The program in Comparative Literature and the History of Ideas provides an opportunity for interdisciplinary and comparative study. Like the Humanities major, it brings together courses from many departments, but here the student will choose courses which center in at least two literary, cultural and intellectual traditions and which seek to get at the underlying assumptions and attitudes of different literary and intellectual worlds. The goals of the program are to enable students to see from a variety of viewpoints and perspectives and to encourage independent, critical thinking. Further, by emphasizing the critical analysis of primary texts and cultural comparison, the program seeks to foster a sense of the importance of rigorous methodology in investigation, while revealing the inherent limitations of any particular system of inquiry. As a unique approach to liberal and humanistic studies, the program provides a solid basis for post-graduate study in, for example, law, education, journalism, administration, comparative literature, or discipline-based area studies.

Requirements for the Comparative Literature and the History of Ideas Major (12 Credits)

This program is a contract major in which the student and his/her advisor(s) together establish a program that closely meets the student's needs. Students are strongly encouraged to ground their studies in the literature and thought of a particular foreign language area and to work out their entire program by the end of their sophomore year.

Twelve courses are required for completion of the major, including:

  • CLHI 250 Introduction to Comparative Literature (1)
  • CLHI 497W Humanities Senior Seminar (1)
  • Ten additional courses (10)

Stipulations

The student will take four courses in each of two language/culture areas. At least one area must be from a non-English speaking tradition (e.g., Chinese, French, German, Greek, Japanese, Latin, Russian, or Spanish). The student should attempt, in so far as possible, to enroll in parallel courses in the different areas (i.e., courses that cover the same time period or that have a similar thematic focus). Of the four courses in a non-English area, one can be a course taught in translation. All courses, whether in English or the target language, must cover literary and/or intellectual traditions; upper division language courses (such as Composition and Discussion) will not satisfy the language/culture area requirements.
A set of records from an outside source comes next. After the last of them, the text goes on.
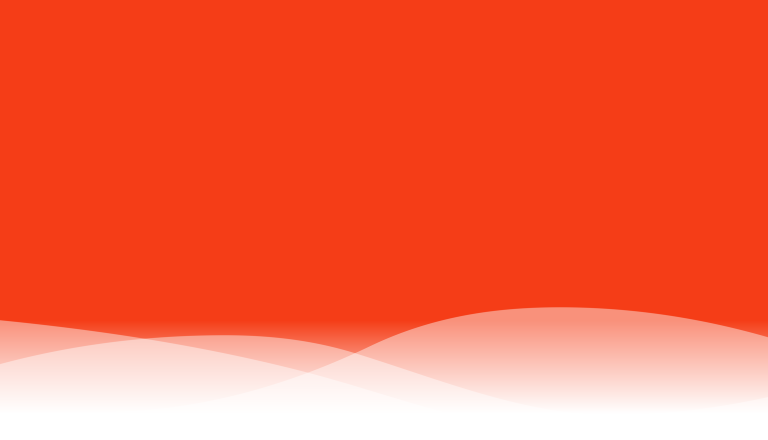
Write a Shadertoy shader that draws this background.

```glsl
#define RED vec3(0.96, 0.24, 0.09)
#define WHITE vec3(1.0)
#define WAVE_OPACITY 0.43
#define MIST_TOP 0.156
#define MIST_BOTTOM 0.034
#define CANVAS_RATIO 0.5742

// Smooth curve between two knots, each holding x, height and slope
float span(float x, vec3 a, vec3 b) {
    float width = b.x - a.x;
    float t = clamp((x - a.x) / width, 0.0, 1.0);
    float s = 1.0 - t;
    float rise = mix(a.y, b.y, t * t * (3.0 - 2.0 * t));
    return rise + width * t * s * (a.z * s - b.z * t);
}

// Long slope falling from the left edge
float leftSlope(float x) {
    vec3 middle = vec3(0.3984, 0.0885, -0.26);
    return x < middle.x
        ? span(x, vec3(0.0, 0.1563, -0.10), middle)
        : span(x, middle, vec3(0.625, 0.0247, -0.22));
}

// Low swell with a trough and a rise at the right edge
float lowSwell(float x) {
    vec3 crest = vec3(0.2930, 0.1367, 0.0);
    vec3 descent = vec3(0.4622, 0.1133, -0.31);
    vec3 trough = vec3(0.7943, 0.0326, 0.0);
    if (x < crest.x) return span(x, vec3(0.0, 0.0990, 0.27), crest);
    if (x < descent.x) return span(x, crest, descent);
    if (x < trough.x) return span(x, descent, trough);
    return span(x, trough, vec3(1.0, 0.0560, 0.22));
}

// Tall hill on the right
float rightHill(float x) {
    vec3 ascent = vec3(0.4818, 0.1224, 0.48);
    vec3 crest = vec3(0.7292, 0.1732, 0.0);
    if (x < ascent.x) return span(x, vec3(0.1302, 0.0365, 0.0), ascent);
    if (x < crest.x) return span(x, ascent, crest);
    return span(x, crest, vec3(1.0, 0.1341, -0.288));
}

// Translucent white below the given height, with a soft edge
vec3 addWave(vec3 color, float y, float height, float pixel) {
    float cover = smoothstep(-0.7 * pixel, 0.7 * pixel, height - y);
    return mix(color, WHITE, WAVE_OPACITY * cover);
}

void mainImage(out vec4 fragColor, in vec2 fragCoord) {
    // Canvas width is one unit
    vec2 p = fragCoord / iResolution.xy * vec2(1.0, CANVAS_RATIO);
    float pixel = CANVAS_RATIO / iResolution.y;

    // Red field fading to white near the floor
    float mist = clamp((MIST_TOP - p.y) / (MIST_TOP - MIST_BOTTOM), 0.0, 1.0);
    vec3 color = mix(RED, WHITE, mist);

    // Overlapping waves
    color = addWave(color, p.y, leftSlope(p.x), pixel);
    color = addWave(color, p.y, lowSwell(p.x), pixel);
    color = addWave(color, p.y, rightHill(p.x), pixel);

    fragColor = vec4(color, 1.0);
}
```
The student will take two electives, related to either the language/culture areas, or time period, or theme of specialization. These electives will include the history courses most appropriate to the areas.

No more than five courses in the major may be below the 300 level.